There aren’t very many International Fly Tackle Dealer shows that come and go where The Orvis Company (www.orvis.com) doesn’t make a headline or two. After all, the Vermont-based company has been in the fishing business since the mid-1800s, making fly rods for much of that time.
That includes the 2014 IFTD show in Orlando this week where Orvis is bringing out several new offerings for long rod enthusiasts including one that is tailor-made for those looking for a high performance fly rod that will not break the bank.
“Our new Recon model is a mid-priced fly rod that costs a (few) hundred dollars less than our Helios 2 model,” said Tom Rosenbauer, the marketing director for the company and host of the “Orvis Guide to Fly Fishing” show on World Fishing Network (WFN).
Aimed at meeting the needs of the do-it-yourself type who wants the casting ability, great strength and extreme lightweight attributes of the H2, the Recon series arrives on the scene with its big brother’s DNA if not its higher price tag.
“It isn’t the same material but the flex profile is very similar to the Helios 2,” said Rosenbauer. “We didn’t want to mess with the taper of the rod since the Helios 2 is a multiple award winning rod.”
Rosenbauer says that he believes that Orvis has achieved that goal with the Recon series.

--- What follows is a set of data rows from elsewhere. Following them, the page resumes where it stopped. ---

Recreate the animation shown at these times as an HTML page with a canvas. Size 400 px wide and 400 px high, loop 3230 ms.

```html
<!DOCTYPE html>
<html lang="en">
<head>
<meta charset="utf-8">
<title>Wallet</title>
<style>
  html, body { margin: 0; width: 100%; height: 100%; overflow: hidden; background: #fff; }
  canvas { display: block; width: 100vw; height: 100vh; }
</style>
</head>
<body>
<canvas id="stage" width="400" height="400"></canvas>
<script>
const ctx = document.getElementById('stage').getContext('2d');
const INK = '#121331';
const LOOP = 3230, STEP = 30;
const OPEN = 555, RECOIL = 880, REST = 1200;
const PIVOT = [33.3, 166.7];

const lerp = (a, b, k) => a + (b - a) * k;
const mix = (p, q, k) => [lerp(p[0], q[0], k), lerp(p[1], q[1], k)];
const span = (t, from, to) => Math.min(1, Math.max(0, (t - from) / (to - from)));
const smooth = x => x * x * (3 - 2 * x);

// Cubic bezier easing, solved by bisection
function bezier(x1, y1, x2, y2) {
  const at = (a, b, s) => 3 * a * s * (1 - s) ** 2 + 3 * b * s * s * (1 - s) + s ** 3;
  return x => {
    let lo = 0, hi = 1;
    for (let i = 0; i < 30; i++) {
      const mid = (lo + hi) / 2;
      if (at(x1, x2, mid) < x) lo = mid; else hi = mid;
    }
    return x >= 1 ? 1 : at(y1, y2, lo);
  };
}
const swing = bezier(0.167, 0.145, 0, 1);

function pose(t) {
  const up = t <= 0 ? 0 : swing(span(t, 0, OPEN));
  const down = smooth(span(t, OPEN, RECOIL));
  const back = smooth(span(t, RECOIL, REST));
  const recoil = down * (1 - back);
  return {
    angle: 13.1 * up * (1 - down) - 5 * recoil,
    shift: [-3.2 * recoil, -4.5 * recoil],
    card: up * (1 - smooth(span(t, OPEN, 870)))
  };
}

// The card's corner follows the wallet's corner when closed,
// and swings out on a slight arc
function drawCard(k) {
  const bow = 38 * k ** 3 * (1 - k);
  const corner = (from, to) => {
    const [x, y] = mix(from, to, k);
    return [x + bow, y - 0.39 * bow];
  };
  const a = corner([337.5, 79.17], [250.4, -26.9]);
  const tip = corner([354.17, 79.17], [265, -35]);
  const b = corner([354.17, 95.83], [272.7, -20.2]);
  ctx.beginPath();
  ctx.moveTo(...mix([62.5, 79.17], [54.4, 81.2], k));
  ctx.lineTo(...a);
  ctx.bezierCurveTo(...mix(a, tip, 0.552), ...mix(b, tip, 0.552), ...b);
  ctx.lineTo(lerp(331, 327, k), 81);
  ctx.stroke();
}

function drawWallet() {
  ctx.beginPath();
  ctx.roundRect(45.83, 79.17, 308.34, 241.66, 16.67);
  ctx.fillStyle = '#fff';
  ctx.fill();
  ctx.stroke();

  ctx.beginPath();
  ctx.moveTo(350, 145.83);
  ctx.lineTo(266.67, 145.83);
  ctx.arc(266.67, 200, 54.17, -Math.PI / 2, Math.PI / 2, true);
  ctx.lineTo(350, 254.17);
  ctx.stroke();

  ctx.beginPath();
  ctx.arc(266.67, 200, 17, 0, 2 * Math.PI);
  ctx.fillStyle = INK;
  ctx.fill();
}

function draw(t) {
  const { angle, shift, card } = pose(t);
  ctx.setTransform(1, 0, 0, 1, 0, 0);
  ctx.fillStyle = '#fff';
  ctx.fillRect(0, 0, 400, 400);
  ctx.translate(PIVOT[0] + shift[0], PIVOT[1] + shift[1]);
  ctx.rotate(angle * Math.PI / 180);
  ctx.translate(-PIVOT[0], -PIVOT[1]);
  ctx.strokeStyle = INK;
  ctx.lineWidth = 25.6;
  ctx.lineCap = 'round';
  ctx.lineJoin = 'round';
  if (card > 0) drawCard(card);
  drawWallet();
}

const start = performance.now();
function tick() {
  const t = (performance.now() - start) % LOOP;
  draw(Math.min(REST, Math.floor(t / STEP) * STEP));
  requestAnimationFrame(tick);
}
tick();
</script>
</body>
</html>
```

With a variety of different rod length options, the three-weight to six-weight rod lineup comes with a variety of features including shadow green blanks, black nickel reel seats and a burl wood insert among other things.
On the saltwater side, different rod length options range from a six-weight rod on up to 10-weights that all feature an EVA foam and cork fighting butt, shadow green blanks, and black nickel reel seats and hardware.
Like the Helios 2, Orvis achieves its Recon performance goals thanks to not only the look and feel of the rod and its hardware, but also through its internal design.
Rosenbauer says that this is due to the company’s proprietary ferrule design and construction methods, something that lets the ferrules be slimmer while allowing for a better energy transfer.
“And we do all of this by building these rods from the ground up in our rod shop in Vermont,” said Rosenbauer. “Everything from the basic components on up to the rod’s construction is completely done in the U.S. And that’s true even all the way down to the Recon’s aluminum fly rod tube.”
In addition to the news of the Recon fly rod’s arrival, Orvis is also bringing out a one-piece design for its popular H2 rod series.
“We’ve been playing with this one a little bit under the radar,” admitted Rosenbauer. “We know that we’re not going to sell a lot of them because you can’t carry them on a plane and they are expensive to ship.
“But guides love them because they never really take their rods apart and these are very strong and are also very smooth to cast.”
Better yet, the one-piece Helios 2 rods – which Rosenbauer says will have an $895 price tag - check in with an almost unbreakable strength level.
“These rods are so strong that we had to modify the rod breakage machine we use to test our rods with,” said Rosenbauer.
“Every rod (line-up) gets broken in testing, but with this rod, we were getting the tips flexed all the way around and still not getting any broken,” he added. “So we had to modify the tip travel capabilities of the machine to get these rods to reach their breaking point.”
With a variety of rod length options in the seven to 12-weight ranges, the one-piece H2 would seem to be great news for guides who make their living loaning rods to clients every day in the back of a boat.
“We’ve had these (prototypes) in the hands of various saltwater guides including 25 (Florida) Keys’ guides, a couple of guys in Louisiana and a couple more up in the Northeast (and they all loved the rod),” said Rosenbauer.
With another unbeatable product from one of the world’s leading fly rod manufacturers, it sounds like there’s actually a lot to love from Orvis at this year’s IFTD show.
Especially for rod junkies like yours truly who never seem to have enough sweet performing products sitting in our fishing closets.
Click here for videos, stories and photos from ICAST 2014.